Architecting and implementing a Security Operations Centre (or SOC for short) for today’s threat environment is not easy. Modern businesses need their SOCs to be proactive about protecting networks, disparate systems (many outside of the traditional corporate network perimeter) and the sensitive data contained within them; but increasingly SOCs and their staff are expected to be predictive, stopping threats before they become an issue, as well as “threat hunting” to find dormant problems within the organisation.
This is then coupled with the demand to provide 24x365 protection, often being the only 24x365 operation within the organisation and thus expecting to cover all manner of additional responsibilities; from basic network monitoring to full-blown (non-IT) crisis management and business continuity.

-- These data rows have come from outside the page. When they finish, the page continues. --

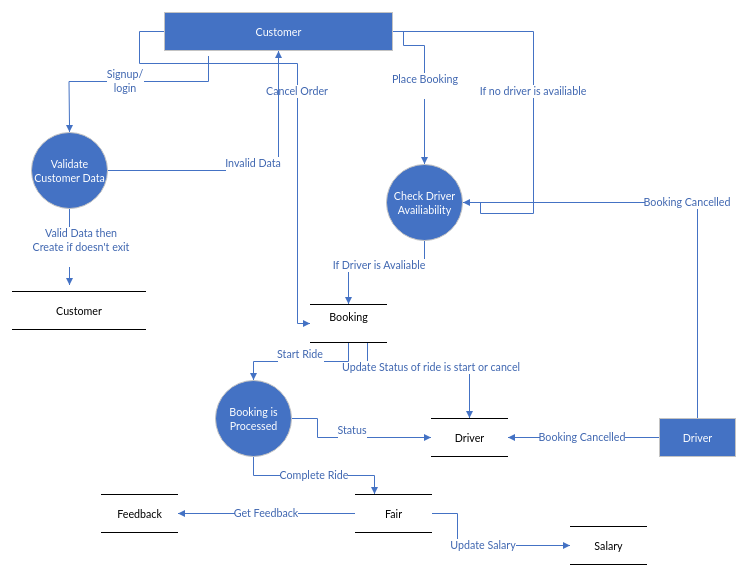
<!DOCTYPE html>
<html lang="en">
<head>
<meta charset="utf-8">
<title>Ride booking data flow diagram</title>
<style>
:root {
  --blue: #4472c4;
  --label: #3f66b0;
  --edge: #c3c3c3;
  --ink: #000;
  --paper: #fff;
}
* { box-sizing: border-box; }
html, body { margin: 0; overflow: hidden; background: var(--paper); }
.diagram {
  position: relative;
  width: 748px;
  height: 577px;
  overflow: hidden;
  background: var(--paper);
  font: 10.7px/14px Lato, "Open Sans", sans-serif;
  text-align: center;
}
.flows { position: absolute; inset: 0; }
.flows path { fill: none; stroke: var(--blue); stroke-width: 1; }
.flows .arrow { marker-end: url(#arrowhead); }
.flows marker path { fill: var(--blue); stroke: none; }
.node {
  position: absolute;
  left: var(--x);
  top: var(--y);
  width: 77px;
  height: 39px;
  display: flex;
  align-items: center;
  justify-content: center;
  white-space: nowrap;
}
.entity, .process { background: var(--blue); border: 1px solid var(--edge); color: var(--paper); }
.process { height: 77px; border-radius: 50%; }
.store { border: solid var(--ink); border-width: 1px 0; color: var(--ink); }
.customer-entity { width: 229px; }
.customer-store { width: 134px; }
.booking-store { padding-bottom: 14px; }
.label {
  position: absolute;
  left: var(--x);
  top: var(--y);
  transform: translate(-50%, -50%);
  color: var(--label);
  white-space: nowrap;
}
</style>
</head>
<body>
<main class="diagram">
  <svg class="flows" width="748" height="577" viewBox="0 0 748 577" aria-hidden="true">
    <defs>
      <marker id="arrowhead" markerUnits="userSpaceOnUse" markerWidth="8" markerHeight="8" refX="7" refY="4" orient="auto">
        <path d="M0 0.5L7 4L0 7.5Z"/>
      </marker>
    </defs>
    <g class="customer-flows">
      <path d="M208.5 56V81.5H144M107 81.5H69L69.5 126"/>
      <path class="arrow" d="M69.5 120V132"/>
      <path d="M164 31.5H139.5V63.5H297.5V85"/>
      <path class="arrow" d="M297.5 98V323.5H310"/>
      <path d="M108 170.5H226"/>
      <path class="arrow" d="M278.5 157V51"/>
      <path d="M403.5 31V45.5H424.5V73"/>
      <path class="arrow" d="M424.5 99V164"/>
      <path d="M393 31.5H533.5V85M533.5 98V213.5H480.5V202.5H464"/>
      <path d="M69.5 209V227"/>
      <path class="arrow" d="M69.5 267V285"/>
    </g>
    <g class="booking-flows">
      <path d="M424.5 241V259"/>
      <path class="arrow" d="M348.5 272V304"/>
      <path d="M348.5 343V361.5H324"/>
      <path class="arrow" d="M278 361.5H253.5V380"/>
      <path d="M367.5 343V361"/>
      <path class="arrow" d="M469.5 374V418"/>
      <path d="M292 418.5H317.5V437.5H338"/>
      <path class="arrow" d="M367 437.5H431"/>
      <path d="M253.5 457V475.5H280"/>
      <path class="arrow" d="M348 475.5H374.5V494"/>
    </g>
    <g class="driver-flows">
      <path d="M697.5 418V209"/>
      <path class="arrow" d="M645 202.5H463"/>
      <path d="M659 437.5H625"/>
      <path class="arrow" d="M540 437.5H508"/>
    </g>
    <g class="fare-flows">
      <path d="M355 513.5H298"/>
      <path class="arrow" d="M235 513.5H178"/>
      <path d="M432 513.5H457.5V539"/>
      <path class="arrow" d="M516 545.5H570"/>
    </g>
  </svg>

  <div class="node entity customer-entity" style="--x:164px;--y:12px">Customer</div>
  <div class="node entity" style="--x:659px;--y:418px">Driver</div>

  <div class="node process" style="--x:31px;--y:132px">Validate<br>Customer Data</div>
  <div class="node process" style="--x:386px;--y:164px">Check Driver<br>Availiability</div>
  <div class="node process" style="--x:215px;--y:380px">Booking is<br>Processed</div>

  <div class="node store customer-store" style="--x:12px;--y:291px">Customer</div>
  <div class="node store booking-store" style="--x:310px;--y:304px">Booking</div>
  <div class="node store" style="--x:431px;--y:418px">Driver</div>
  <div class="node store" style="--x:101px;--y:494px">Feedback</div>
  <div class="node store" style="--x:355px;--y:494px">Fair</div>
  <div class="node store" style="--x:570px;--y:526px">Salary</div>

  <div class="label" style="--x:125px;--y:81px">Signup/<br>login</div>
  <div class="label" style="--x:297px;--y:91px">Cancel Order</div>
  <div class="label" style="--x:253px;--y:163px">Invalid Data</div>
  <div class="label" style="--x:425px;--y:79px">Place Booking</div>
  <div class="label" style="--x:533px;--y:91px">If no driver is availiable</div>
  <div class="label" style="--x:81px;--y:240px">Valid Data then<br>Create if doesn't exit</div>
  <div class="label" style="--x:379px;--y:265px">If Driver is Avaliable</div>
  <div class="label" style="--x:687px;--y:202px">Booking Cancelled</div>
  <div class="label" style="--x:300px;--y:354px">Start Ride</div>
  <div class="label" style="--x:431px;--y:367px">Update Status of ride is start or cancel</div>
  <div class="label" style="--x:352px;--y:430px">Status</div>
  <div class="label" style="--x:582px;--y:437px">Booking Cancelled</div>
  <div class="label" style="--x:314px;--y:475px">Complete Ride</div>
  <div class="label" style="--x:266px;--y:513px">Get Feedback</div>
  <div class="label" style="--x:483px;--y:545px">Update Salary</div>
</main>
</body>
</html>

Without a SOC and the services it provides, cyber-criminal attacks can remain hidden indefinitely as organisations rarely have skills to detect, let alone respond to threats in a timely manner.
But for a SOC to be effective within an organisation, the design and planning are critical if the SOC (or multiple SOCs) are to be intimately coupled to both the organisation, it’s business processes, it’s critical data and systems, the IT infrastructure and the network itself.
Such an undertaking needs to take into consideration not only the physical construction of the environment, together with the specialised tools and technologies but also the understanding of the data sources and the skills needed to find that proverbial needle in a haystack.
Even then; when an issue is discovered the SOC will need a plethora of processes and procedures, tightly coupled to the business, to ensure a timely, efficient and appropriate response to the threat; from simply fixing the system and restoring from backup to activating and managing a full business-wide crisis plan involving the most senior members of the organisation.